** WORKING DATA **
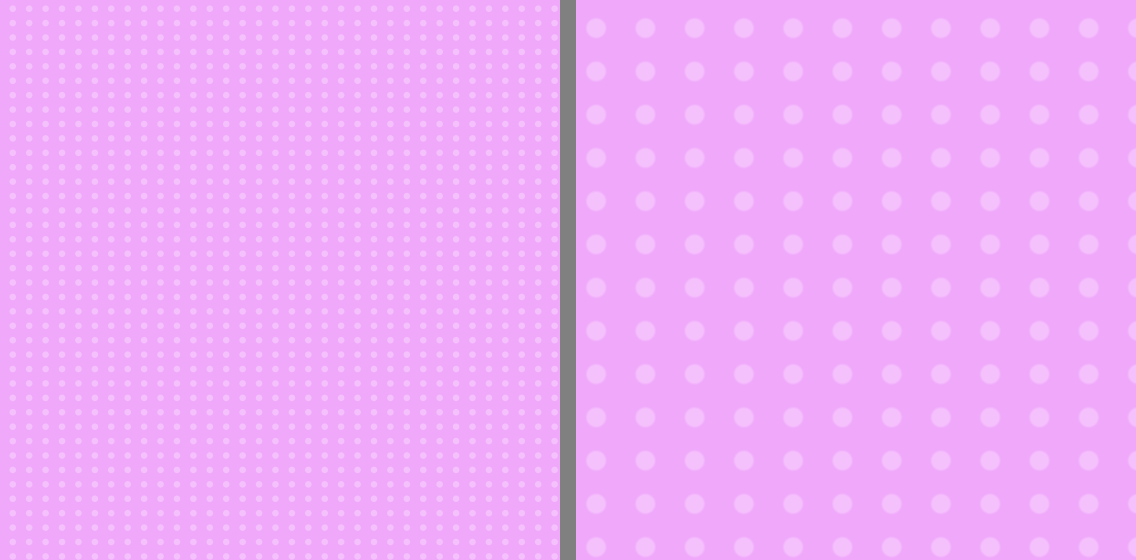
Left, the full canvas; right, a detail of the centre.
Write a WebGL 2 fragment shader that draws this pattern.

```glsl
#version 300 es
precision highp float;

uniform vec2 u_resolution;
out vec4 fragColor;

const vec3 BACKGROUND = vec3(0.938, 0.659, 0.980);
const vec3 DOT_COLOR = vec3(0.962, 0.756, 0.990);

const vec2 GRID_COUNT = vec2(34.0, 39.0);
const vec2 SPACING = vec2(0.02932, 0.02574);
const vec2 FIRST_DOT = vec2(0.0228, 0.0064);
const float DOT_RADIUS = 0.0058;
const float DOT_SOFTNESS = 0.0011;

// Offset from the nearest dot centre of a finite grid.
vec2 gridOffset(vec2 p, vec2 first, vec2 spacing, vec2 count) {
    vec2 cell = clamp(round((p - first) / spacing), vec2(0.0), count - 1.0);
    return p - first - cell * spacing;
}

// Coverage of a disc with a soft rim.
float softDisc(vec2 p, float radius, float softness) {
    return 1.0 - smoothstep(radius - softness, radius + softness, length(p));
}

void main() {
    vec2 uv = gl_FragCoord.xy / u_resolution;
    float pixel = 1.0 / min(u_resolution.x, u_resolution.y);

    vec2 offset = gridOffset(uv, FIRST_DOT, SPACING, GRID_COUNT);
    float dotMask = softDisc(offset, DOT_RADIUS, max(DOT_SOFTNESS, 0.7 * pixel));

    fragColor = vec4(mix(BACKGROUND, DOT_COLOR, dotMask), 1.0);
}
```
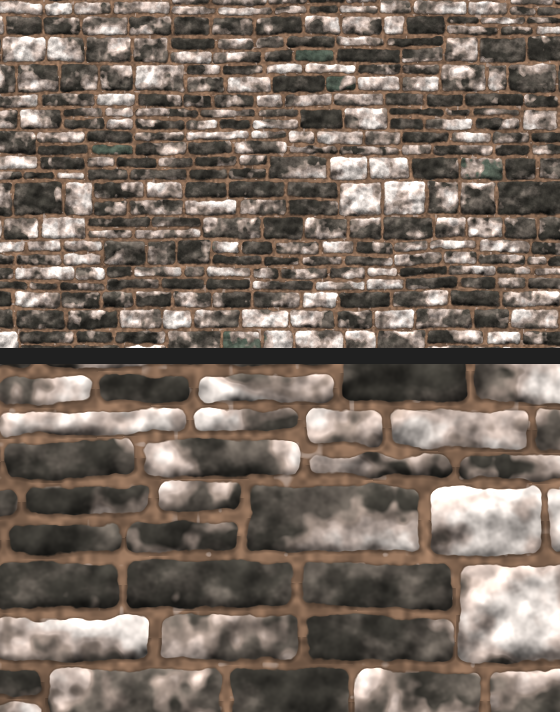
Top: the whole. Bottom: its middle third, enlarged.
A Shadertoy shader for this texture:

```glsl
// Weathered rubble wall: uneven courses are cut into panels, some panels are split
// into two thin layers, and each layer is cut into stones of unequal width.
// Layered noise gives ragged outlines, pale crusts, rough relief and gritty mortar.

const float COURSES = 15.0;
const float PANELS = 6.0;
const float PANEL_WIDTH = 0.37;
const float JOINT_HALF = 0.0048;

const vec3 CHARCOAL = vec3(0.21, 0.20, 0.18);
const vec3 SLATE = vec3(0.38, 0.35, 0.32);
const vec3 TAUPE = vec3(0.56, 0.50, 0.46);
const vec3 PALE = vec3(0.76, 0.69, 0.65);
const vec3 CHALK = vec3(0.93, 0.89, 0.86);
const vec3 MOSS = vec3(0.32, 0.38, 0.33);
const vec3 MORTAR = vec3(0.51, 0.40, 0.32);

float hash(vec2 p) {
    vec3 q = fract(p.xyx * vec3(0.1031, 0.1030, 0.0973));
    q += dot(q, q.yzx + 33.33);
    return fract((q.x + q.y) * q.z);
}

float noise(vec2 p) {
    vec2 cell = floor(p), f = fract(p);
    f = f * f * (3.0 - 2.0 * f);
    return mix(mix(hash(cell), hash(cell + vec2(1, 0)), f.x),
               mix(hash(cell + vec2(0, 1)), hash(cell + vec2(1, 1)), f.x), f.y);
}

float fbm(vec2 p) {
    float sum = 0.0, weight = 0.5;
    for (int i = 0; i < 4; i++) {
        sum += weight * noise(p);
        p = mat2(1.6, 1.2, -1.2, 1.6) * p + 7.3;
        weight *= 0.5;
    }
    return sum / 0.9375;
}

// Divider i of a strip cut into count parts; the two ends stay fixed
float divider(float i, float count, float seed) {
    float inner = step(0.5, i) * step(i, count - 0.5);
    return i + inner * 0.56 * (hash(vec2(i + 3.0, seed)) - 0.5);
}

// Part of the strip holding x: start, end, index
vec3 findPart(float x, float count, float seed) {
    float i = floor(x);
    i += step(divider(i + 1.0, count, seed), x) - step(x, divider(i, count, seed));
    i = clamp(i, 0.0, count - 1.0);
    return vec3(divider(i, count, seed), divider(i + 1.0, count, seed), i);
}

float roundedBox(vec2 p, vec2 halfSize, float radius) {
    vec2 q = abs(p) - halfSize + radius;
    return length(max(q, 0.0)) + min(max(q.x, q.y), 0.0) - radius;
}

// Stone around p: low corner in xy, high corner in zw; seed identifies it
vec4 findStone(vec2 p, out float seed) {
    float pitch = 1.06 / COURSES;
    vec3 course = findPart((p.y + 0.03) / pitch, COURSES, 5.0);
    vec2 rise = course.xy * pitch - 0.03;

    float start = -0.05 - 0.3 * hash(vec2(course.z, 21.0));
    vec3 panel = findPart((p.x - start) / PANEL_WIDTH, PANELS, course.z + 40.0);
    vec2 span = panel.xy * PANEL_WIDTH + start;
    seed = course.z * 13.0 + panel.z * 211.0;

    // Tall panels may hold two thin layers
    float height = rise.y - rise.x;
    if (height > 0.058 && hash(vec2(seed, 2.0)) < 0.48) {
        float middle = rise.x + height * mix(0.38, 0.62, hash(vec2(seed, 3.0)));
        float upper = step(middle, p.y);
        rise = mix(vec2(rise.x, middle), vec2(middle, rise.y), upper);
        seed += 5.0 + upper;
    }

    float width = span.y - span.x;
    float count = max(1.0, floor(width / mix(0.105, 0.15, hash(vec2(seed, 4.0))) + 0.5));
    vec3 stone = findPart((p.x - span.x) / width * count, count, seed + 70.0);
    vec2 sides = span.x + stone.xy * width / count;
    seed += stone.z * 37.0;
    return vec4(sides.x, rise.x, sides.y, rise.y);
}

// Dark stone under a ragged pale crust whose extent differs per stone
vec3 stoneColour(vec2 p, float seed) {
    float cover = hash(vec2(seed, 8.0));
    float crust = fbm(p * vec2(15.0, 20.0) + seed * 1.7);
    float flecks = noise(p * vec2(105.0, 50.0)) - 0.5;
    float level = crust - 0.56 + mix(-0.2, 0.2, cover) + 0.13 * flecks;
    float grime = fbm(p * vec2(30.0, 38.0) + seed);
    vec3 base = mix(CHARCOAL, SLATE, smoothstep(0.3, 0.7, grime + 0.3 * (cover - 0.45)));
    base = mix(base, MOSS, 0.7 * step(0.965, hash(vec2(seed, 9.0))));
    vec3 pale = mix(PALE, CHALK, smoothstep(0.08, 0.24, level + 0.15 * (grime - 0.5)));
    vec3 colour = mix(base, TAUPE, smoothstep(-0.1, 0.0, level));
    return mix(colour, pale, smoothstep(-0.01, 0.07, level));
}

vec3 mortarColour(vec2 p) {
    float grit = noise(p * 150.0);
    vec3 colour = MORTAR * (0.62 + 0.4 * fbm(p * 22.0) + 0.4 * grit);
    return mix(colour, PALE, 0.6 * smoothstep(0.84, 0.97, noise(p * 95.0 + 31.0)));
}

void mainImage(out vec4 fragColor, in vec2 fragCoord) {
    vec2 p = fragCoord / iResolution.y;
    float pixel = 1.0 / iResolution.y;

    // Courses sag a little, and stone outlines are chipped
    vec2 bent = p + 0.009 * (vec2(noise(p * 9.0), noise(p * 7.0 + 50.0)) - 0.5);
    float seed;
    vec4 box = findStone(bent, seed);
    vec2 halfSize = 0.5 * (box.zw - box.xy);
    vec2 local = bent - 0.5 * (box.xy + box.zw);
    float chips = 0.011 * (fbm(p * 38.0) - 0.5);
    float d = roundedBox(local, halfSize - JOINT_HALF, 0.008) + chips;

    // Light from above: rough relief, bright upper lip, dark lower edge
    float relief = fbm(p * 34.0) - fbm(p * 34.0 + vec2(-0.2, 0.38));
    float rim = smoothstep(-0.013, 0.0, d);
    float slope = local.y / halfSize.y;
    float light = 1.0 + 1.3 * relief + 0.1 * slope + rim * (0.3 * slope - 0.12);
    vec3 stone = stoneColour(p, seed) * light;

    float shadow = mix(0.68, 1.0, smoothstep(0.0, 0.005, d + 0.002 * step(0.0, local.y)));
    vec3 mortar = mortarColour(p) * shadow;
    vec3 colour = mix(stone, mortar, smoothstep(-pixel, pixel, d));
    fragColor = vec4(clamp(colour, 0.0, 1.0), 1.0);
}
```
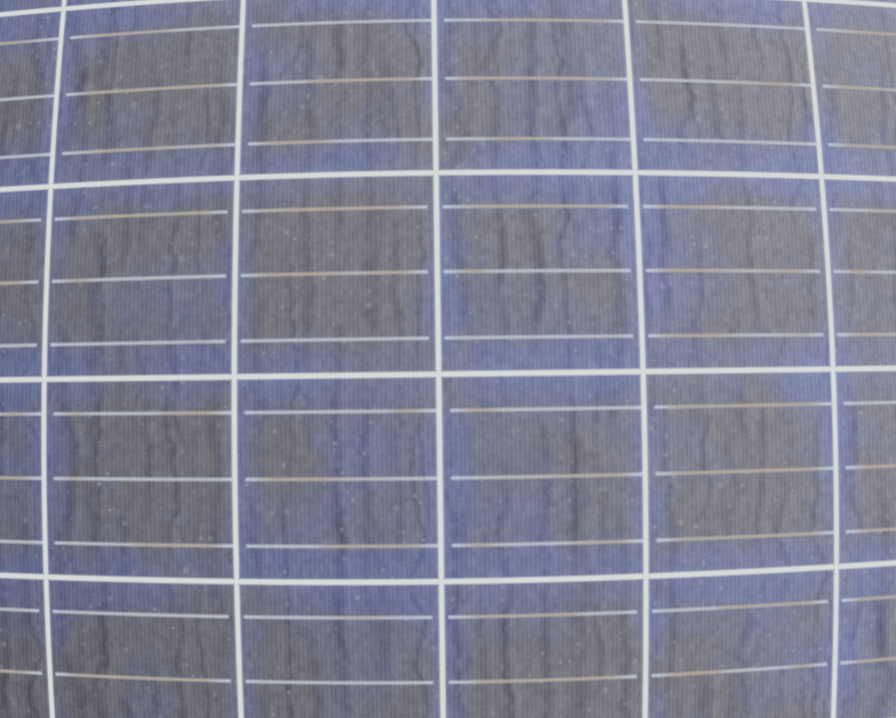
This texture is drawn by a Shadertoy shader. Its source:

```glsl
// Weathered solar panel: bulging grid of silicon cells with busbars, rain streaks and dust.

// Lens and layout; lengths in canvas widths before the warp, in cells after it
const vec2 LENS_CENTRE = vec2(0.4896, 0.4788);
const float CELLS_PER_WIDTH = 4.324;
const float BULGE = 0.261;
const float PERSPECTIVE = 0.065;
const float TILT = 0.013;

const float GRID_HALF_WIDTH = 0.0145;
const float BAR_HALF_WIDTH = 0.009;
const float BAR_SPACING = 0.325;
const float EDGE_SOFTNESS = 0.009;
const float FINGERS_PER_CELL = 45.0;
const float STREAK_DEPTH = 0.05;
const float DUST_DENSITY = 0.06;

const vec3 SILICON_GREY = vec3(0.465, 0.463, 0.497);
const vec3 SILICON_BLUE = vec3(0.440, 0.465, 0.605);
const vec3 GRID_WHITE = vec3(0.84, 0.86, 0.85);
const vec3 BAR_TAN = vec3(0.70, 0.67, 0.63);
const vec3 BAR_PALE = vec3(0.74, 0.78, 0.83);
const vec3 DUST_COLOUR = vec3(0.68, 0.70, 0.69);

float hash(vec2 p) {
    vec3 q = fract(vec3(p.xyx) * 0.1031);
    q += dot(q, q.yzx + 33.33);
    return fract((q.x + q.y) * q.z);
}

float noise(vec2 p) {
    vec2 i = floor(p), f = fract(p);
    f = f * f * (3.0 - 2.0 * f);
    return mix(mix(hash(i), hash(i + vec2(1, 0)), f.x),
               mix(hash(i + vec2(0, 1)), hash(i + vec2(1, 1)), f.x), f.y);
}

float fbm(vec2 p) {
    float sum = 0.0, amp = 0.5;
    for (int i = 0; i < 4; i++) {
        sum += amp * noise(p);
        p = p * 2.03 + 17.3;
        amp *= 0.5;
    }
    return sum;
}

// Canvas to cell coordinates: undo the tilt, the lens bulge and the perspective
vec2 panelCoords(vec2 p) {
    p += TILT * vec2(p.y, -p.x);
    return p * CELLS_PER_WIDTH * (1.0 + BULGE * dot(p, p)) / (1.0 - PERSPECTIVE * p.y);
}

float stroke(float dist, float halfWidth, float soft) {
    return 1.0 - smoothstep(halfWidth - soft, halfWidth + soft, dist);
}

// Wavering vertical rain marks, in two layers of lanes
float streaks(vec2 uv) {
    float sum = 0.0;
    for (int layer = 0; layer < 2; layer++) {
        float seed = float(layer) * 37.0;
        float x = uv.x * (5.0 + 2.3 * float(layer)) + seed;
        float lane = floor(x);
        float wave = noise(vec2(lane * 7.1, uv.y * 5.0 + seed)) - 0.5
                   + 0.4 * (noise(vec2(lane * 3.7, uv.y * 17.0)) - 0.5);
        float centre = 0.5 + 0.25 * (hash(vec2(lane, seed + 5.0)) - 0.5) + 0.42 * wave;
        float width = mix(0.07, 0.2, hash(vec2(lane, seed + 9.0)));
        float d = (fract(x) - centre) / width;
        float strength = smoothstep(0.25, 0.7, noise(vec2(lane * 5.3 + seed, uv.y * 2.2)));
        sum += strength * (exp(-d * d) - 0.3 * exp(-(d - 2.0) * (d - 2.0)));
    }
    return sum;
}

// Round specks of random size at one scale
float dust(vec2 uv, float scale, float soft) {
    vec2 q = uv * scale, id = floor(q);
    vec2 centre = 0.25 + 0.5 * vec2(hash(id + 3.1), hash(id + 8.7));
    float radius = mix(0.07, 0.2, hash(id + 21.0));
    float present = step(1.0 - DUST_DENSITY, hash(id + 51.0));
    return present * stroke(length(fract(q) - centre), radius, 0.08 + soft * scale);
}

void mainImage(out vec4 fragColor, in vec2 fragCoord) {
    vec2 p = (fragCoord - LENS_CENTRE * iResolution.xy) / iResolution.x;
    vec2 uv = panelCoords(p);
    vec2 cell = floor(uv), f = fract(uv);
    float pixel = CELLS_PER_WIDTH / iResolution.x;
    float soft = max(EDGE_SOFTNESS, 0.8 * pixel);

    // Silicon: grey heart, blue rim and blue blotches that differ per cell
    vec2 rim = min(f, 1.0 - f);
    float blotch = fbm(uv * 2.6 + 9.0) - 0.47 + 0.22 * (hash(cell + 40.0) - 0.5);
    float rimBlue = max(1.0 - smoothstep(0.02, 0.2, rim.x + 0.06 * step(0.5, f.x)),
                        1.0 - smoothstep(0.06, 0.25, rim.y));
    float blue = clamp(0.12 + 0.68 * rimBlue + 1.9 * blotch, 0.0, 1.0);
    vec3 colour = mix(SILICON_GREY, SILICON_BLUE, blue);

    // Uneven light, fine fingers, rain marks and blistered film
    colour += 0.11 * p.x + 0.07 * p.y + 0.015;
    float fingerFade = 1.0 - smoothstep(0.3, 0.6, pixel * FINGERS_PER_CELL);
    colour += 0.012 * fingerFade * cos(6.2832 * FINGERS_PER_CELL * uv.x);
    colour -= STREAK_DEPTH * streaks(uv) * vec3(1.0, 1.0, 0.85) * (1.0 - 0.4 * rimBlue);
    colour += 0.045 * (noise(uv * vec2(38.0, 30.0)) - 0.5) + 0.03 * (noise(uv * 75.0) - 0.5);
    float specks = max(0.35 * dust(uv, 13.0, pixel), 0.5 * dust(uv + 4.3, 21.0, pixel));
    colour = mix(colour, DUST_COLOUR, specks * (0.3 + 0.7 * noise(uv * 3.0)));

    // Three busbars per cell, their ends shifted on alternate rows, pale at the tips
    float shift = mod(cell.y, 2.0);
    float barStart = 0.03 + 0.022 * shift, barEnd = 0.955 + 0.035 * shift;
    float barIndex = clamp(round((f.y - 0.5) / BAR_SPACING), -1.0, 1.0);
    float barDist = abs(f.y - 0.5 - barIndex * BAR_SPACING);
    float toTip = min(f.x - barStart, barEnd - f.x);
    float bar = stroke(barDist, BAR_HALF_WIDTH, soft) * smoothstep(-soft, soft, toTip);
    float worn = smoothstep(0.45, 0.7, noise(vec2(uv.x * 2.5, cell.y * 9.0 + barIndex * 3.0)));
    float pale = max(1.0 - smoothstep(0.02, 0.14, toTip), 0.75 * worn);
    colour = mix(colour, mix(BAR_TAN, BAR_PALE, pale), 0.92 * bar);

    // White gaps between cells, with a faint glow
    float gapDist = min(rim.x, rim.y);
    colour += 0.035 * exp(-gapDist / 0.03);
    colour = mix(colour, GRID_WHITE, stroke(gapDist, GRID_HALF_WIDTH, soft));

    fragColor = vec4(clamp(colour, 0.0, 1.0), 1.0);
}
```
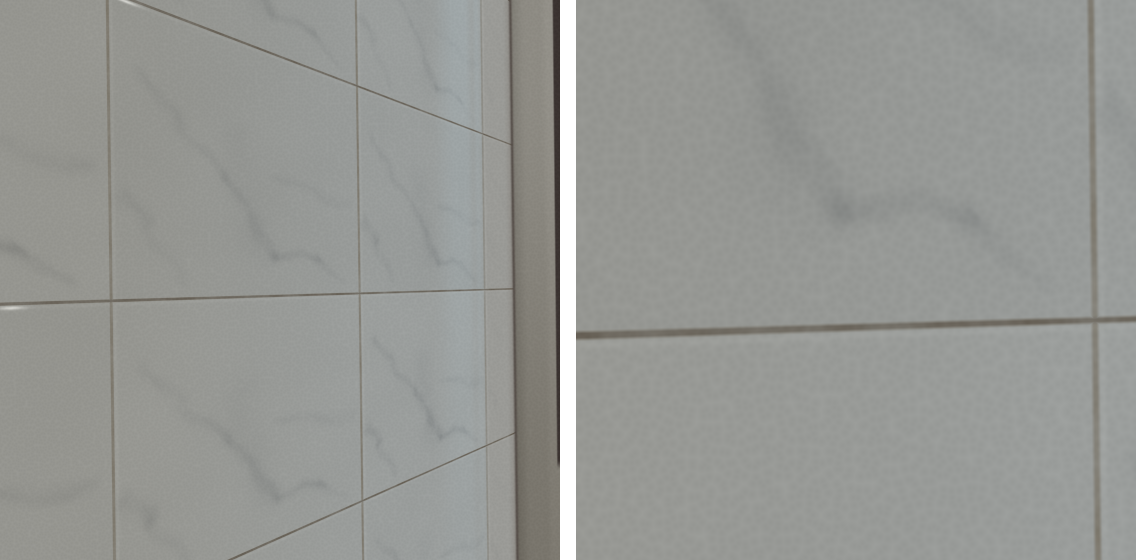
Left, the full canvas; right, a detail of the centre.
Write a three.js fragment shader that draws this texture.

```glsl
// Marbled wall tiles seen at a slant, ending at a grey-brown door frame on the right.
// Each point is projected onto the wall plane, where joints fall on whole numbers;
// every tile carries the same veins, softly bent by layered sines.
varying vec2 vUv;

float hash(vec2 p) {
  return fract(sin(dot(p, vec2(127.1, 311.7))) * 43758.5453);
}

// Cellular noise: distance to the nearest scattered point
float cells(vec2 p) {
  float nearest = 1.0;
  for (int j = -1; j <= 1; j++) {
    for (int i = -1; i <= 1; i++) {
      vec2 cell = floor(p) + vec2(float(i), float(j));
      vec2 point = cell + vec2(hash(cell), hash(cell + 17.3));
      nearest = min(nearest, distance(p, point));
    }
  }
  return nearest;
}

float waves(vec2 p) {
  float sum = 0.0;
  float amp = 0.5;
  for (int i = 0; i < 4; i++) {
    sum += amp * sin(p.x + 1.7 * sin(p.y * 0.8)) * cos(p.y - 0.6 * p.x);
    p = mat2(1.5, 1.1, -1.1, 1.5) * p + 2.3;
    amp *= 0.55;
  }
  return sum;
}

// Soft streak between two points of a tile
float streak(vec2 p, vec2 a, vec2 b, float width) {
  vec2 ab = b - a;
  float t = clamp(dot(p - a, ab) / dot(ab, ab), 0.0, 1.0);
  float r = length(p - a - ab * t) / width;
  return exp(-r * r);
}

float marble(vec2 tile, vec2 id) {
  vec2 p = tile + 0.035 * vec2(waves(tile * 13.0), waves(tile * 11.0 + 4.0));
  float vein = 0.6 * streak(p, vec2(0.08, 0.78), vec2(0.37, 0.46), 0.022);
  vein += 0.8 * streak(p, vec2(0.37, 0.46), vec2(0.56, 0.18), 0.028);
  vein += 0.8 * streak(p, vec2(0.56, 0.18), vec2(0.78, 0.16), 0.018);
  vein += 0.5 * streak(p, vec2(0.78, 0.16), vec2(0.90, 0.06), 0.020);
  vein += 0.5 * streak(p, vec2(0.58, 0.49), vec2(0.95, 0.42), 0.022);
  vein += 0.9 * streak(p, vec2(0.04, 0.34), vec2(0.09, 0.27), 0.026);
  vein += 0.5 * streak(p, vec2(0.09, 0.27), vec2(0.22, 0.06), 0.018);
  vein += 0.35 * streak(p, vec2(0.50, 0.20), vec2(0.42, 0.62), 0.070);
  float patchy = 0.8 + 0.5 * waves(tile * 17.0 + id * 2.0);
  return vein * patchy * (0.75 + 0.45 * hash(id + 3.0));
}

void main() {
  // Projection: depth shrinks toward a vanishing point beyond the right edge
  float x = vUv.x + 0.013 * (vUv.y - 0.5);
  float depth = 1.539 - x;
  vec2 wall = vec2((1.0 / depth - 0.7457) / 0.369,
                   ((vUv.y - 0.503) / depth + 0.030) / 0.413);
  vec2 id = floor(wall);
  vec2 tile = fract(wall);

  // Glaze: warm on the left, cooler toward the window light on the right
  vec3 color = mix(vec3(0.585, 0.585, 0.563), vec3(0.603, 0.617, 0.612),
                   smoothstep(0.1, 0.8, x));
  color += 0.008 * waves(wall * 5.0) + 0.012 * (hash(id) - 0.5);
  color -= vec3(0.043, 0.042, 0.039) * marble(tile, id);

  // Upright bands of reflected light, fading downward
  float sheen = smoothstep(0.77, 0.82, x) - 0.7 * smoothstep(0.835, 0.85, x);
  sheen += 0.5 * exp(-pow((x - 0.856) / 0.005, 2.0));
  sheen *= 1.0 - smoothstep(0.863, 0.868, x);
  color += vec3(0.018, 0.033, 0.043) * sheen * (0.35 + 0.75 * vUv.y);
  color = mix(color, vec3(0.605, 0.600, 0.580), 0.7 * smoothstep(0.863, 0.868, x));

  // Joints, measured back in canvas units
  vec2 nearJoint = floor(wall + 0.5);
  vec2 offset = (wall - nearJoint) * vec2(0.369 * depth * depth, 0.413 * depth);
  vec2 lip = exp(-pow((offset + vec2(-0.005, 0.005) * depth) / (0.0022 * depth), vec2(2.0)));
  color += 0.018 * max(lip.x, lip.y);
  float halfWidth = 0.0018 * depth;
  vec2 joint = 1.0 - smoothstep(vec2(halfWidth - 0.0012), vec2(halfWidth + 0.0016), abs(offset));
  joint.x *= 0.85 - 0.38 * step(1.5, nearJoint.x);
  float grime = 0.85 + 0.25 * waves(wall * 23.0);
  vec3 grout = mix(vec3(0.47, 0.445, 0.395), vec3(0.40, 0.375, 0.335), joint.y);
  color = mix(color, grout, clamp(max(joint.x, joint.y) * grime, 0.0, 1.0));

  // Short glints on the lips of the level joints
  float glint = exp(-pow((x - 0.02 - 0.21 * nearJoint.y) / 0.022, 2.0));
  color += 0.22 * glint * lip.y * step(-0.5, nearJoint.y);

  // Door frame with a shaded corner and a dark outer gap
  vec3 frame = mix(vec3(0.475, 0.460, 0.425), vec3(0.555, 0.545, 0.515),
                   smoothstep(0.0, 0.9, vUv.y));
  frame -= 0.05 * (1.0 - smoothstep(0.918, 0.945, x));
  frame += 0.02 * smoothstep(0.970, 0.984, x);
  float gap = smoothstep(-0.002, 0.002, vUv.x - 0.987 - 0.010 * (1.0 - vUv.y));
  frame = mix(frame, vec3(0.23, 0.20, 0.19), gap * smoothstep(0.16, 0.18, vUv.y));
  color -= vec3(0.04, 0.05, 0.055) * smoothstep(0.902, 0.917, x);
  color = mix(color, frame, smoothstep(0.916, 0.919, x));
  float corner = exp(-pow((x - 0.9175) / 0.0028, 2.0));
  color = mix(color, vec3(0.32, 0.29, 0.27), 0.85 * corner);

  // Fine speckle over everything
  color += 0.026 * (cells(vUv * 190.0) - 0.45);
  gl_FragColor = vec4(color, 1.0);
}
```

** AIM OF THE EXERCISE **
The answer must consist of every line above that holds the string "sides", copied exactly.

** RESULT BELOW **
    vec2 sides = span.x + stone.xy * width / count;
    return vec4(sides.x, rise.x, sides.y, rise.y);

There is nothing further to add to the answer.